───── Information

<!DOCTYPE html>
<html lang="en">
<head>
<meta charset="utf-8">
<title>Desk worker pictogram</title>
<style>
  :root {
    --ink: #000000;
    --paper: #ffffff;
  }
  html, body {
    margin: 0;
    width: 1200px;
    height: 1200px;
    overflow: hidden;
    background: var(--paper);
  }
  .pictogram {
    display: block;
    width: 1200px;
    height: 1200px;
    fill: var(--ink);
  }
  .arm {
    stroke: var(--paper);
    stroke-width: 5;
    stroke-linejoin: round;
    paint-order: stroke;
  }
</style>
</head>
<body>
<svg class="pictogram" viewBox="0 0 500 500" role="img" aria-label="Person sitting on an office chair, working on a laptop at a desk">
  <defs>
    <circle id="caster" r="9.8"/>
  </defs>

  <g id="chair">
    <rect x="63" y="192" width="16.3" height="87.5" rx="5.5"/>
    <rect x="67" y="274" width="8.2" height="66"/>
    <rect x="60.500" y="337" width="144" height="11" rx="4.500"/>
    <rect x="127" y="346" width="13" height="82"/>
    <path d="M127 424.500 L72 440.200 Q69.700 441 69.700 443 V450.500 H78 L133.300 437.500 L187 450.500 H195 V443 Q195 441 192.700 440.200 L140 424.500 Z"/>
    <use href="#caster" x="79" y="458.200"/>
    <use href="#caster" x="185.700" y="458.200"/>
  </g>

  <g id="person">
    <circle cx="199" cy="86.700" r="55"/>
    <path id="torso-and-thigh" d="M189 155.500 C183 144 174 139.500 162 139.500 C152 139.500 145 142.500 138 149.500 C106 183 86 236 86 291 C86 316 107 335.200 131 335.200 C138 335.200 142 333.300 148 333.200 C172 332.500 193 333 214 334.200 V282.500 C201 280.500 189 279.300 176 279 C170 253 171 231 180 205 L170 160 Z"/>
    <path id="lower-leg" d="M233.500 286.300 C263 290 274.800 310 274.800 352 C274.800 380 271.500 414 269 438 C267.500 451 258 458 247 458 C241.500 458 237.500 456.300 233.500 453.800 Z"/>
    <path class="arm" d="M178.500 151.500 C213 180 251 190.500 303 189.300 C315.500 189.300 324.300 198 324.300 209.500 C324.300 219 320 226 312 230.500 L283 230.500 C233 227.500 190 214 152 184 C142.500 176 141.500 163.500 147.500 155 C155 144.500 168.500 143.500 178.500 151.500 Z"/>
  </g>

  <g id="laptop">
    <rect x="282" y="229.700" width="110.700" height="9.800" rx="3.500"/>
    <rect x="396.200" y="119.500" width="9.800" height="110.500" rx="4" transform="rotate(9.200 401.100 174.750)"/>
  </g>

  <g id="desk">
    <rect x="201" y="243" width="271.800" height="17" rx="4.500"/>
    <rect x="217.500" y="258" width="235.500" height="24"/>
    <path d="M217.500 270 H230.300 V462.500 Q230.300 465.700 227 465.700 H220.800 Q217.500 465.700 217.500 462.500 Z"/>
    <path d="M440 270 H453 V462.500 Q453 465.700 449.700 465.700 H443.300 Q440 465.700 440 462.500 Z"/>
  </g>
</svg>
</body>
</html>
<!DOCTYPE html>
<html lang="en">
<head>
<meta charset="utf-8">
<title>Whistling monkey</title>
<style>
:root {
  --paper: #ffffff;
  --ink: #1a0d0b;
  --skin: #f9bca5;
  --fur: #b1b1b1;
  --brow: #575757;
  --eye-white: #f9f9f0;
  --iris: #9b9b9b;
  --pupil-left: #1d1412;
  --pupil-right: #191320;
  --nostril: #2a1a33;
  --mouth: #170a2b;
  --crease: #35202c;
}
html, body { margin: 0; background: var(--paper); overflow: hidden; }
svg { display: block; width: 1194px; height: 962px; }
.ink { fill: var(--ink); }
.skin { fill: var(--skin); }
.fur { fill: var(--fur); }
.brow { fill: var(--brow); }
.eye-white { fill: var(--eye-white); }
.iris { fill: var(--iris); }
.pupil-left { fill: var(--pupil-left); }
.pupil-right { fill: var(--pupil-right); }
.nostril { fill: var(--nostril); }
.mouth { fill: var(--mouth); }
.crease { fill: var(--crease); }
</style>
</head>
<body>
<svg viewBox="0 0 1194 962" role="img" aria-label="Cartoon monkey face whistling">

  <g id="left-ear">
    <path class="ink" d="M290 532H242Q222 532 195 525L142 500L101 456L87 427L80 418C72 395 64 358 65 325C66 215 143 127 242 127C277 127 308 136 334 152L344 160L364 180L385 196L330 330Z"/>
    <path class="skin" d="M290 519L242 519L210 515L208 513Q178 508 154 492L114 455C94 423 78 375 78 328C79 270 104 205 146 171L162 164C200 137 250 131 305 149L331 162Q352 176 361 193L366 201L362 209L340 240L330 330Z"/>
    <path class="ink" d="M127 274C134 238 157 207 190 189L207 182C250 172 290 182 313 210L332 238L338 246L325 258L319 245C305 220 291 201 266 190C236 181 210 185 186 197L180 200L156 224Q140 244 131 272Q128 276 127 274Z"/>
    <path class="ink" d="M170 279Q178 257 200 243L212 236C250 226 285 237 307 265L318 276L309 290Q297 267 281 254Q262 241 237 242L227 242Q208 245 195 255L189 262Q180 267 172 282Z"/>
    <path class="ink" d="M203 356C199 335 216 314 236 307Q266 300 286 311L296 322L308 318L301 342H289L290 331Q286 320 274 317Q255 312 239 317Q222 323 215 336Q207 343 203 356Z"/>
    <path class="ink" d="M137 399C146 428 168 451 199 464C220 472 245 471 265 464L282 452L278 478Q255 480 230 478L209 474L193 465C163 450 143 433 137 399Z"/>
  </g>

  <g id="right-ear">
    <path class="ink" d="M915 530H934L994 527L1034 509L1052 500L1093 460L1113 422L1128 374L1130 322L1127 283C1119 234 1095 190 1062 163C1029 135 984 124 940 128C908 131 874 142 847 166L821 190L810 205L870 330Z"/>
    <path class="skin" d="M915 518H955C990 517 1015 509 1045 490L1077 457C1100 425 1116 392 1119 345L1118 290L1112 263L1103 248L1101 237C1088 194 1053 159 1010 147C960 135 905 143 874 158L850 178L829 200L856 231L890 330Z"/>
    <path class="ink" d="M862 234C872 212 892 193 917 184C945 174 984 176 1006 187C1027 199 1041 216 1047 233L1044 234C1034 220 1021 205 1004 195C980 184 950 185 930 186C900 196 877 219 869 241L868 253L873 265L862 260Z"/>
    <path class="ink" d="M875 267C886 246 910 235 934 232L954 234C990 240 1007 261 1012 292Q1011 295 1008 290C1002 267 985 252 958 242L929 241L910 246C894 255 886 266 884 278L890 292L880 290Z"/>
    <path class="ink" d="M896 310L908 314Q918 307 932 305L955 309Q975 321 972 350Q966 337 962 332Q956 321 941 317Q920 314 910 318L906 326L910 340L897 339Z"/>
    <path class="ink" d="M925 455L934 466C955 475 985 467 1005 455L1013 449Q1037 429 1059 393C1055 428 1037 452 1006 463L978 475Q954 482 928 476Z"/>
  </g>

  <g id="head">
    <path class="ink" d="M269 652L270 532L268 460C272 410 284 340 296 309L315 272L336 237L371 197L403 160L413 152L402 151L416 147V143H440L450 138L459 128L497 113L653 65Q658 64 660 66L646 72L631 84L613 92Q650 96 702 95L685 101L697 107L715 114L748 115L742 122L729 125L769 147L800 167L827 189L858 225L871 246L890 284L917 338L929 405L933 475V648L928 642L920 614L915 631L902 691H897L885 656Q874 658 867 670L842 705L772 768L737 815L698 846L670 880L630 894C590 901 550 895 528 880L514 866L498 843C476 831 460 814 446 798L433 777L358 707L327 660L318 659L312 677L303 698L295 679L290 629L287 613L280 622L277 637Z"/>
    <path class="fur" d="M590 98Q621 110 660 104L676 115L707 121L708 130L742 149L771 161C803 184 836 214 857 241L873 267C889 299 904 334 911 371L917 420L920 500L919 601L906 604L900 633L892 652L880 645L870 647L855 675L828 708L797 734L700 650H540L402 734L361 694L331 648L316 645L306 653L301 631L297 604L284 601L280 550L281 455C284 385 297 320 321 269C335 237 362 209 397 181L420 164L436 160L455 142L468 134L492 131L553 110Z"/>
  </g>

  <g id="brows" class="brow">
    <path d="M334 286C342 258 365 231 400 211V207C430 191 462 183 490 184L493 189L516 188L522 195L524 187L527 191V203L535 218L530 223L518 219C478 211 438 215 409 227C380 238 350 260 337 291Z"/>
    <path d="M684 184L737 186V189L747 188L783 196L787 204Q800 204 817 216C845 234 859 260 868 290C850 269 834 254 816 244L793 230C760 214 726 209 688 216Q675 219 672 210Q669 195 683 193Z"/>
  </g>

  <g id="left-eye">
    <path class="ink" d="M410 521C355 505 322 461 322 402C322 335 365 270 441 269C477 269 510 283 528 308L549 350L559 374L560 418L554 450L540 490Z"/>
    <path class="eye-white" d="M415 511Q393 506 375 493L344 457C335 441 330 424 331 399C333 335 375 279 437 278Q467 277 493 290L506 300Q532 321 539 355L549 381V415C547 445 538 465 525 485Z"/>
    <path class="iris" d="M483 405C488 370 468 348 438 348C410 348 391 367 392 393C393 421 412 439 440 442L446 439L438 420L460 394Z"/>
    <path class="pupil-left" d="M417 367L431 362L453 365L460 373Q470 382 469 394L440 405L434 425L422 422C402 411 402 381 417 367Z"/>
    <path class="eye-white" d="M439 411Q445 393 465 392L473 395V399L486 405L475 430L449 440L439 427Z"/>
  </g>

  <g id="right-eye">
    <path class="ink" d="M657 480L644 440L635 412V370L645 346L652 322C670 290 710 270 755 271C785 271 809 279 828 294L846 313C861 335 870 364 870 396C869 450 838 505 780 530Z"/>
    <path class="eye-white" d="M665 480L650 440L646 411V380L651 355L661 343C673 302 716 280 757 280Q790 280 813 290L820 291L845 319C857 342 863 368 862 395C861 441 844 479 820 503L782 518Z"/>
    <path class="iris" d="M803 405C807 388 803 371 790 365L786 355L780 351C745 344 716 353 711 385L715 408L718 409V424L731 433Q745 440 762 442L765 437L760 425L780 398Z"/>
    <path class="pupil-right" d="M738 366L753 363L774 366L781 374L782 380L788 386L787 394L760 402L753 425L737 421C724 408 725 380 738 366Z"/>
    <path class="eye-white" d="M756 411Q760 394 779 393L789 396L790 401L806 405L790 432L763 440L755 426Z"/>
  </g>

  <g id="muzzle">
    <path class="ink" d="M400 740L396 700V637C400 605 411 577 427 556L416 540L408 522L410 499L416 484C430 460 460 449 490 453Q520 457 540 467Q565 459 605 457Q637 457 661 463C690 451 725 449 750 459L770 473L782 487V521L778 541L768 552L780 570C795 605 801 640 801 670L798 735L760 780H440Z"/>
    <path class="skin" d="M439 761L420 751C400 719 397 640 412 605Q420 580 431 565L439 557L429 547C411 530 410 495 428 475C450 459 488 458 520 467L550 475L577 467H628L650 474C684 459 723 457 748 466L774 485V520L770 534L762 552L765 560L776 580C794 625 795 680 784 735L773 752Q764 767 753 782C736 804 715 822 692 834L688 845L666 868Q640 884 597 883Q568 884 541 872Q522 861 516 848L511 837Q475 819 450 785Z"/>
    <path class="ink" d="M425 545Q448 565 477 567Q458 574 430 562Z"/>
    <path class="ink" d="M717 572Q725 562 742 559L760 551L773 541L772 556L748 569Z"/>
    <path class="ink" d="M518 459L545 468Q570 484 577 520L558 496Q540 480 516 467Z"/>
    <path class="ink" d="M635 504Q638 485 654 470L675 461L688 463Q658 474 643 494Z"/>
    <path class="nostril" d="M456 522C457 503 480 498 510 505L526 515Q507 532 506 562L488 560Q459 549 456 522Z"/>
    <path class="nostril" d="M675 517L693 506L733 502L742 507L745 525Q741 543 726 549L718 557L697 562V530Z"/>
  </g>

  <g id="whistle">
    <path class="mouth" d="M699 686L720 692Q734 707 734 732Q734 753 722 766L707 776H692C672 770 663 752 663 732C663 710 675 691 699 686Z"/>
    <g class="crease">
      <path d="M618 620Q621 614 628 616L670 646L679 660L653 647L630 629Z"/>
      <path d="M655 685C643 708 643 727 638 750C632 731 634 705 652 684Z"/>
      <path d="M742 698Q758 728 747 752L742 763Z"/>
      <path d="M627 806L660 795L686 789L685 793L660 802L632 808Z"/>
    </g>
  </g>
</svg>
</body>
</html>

──────────

• Instructions to follow
Lines with "pictogram" in the records above: copy every one of them.

• Problem solution
<title>Desk worker pictogram</title>
  .pictogram {
<svg class="pictogram" viewBox="0 0 500 500" role="img" aria-label="Person sitting on an office chair, working on a laptop at a desk">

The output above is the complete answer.